On January 5 of this year, a 32-year-old woman allegedly struck and killed a pedestrian in Rosemead; news reports indicate she was driving without headlights. Janet Bowman, driver of the SUV that struck and killed Qingrong Chai, turned herself into authorities after fleeing the scene of the accident.
The tragic accident occurred at approximately 7 p.m. in the area of Marshall Street and Greendale Avenue at an intersection. Witnesses told authorities that the SUV’s headlights were not on. Chai, who was 70 years old, died at the scene immediately following the accident. Bowman is scheduled to go to court in February. While news reports do not indicate the charges Bowman may face, it’s possible she will be charged with felony hit-and-run.
When an individual leaves the scene of an accident without identifying him- or herself to others who are involved, that individual may be charged with hit-and-run. Under California law, those involved in a car accident which results in injury or death are required to stop at the scene immediately.
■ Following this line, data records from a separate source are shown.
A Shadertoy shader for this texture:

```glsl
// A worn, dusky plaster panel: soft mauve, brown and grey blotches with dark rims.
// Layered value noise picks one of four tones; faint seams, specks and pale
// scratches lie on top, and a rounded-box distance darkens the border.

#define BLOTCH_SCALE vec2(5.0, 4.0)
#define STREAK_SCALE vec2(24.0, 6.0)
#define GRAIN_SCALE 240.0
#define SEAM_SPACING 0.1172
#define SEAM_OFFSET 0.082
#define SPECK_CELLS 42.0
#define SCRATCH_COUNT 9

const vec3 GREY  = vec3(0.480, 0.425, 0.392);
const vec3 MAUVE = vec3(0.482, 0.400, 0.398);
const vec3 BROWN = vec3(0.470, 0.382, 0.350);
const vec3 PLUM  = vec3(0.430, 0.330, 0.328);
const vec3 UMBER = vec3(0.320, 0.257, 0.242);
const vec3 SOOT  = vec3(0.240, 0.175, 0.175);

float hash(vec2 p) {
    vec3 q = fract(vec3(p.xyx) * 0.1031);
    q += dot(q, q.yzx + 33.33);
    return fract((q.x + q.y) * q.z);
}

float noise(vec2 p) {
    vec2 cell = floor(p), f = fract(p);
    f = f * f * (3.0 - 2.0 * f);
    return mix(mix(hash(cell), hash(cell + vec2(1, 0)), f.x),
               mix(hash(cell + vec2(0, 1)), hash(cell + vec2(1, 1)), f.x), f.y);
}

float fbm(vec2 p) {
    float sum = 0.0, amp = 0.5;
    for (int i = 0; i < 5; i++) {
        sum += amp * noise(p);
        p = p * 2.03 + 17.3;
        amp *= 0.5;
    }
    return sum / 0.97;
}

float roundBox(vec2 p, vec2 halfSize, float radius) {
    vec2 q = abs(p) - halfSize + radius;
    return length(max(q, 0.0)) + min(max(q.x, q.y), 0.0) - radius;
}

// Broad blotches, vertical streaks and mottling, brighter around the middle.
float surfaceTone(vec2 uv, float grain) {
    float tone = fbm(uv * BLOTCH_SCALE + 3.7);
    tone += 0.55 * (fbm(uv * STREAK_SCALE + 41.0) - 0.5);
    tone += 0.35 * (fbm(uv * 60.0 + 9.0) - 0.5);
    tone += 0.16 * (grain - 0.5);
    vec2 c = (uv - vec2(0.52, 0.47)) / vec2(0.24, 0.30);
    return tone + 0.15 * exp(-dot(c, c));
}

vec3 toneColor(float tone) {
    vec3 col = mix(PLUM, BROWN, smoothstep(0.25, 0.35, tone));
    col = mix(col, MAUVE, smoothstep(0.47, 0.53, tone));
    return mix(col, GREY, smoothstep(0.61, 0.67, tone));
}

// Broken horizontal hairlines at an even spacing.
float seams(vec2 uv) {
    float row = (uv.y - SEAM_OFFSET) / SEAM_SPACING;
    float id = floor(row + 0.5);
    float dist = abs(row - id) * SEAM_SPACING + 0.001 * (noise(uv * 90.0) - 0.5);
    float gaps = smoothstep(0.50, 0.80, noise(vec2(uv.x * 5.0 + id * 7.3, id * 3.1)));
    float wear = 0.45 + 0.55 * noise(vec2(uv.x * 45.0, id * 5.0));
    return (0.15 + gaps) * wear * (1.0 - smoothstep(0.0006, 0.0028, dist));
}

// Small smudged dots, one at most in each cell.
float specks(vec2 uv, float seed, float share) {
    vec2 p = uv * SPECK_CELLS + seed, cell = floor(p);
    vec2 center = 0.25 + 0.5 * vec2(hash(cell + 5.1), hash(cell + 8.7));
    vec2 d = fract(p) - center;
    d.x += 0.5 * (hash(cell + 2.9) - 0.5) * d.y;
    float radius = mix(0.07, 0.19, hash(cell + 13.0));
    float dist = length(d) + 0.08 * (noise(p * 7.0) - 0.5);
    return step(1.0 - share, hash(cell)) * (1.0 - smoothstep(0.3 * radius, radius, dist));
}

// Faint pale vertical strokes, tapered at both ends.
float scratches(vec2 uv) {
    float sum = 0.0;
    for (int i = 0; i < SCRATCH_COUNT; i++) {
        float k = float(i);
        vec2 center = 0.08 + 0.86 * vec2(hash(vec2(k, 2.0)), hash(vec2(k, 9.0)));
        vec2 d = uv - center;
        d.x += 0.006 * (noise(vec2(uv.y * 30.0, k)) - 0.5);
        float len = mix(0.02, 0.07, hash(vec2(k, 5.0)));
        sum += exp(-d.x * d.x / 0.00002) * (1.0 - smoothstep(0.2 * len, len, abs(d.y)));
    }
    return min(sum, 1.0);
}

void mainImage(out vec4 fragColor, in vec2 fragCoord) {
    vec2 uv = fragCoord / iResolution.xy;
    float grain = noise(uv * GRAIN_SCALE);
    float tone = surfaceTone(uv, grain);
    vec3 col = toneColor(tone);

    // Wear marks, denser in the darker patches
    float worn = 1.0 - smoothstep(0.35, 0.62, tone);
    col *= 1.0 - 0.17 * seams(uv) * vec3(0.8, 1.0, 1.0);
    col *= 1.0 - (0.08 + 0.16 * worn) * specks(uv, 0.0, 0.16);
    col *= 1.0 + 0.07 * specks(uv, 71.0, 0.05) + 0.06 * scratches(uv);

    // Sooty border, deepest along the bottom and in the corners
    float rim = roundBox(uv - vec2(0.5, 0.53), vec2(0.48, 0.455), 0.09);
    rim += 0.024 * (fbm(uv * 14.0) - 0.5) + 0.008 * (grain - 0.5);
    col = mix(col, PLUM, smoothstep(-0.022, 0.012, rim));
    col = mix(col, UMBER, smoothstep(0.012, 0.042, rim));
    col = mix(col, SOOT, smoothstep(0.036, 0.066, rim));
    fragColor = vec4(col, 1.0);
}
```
If you are the one who caused the accident and someone other than yourself suffered injuries or lost his or her life, prosecutors may decide to charge you with a felony offense, which typically involves more serious criminal penalties for those convicted than a misdemeanor charge.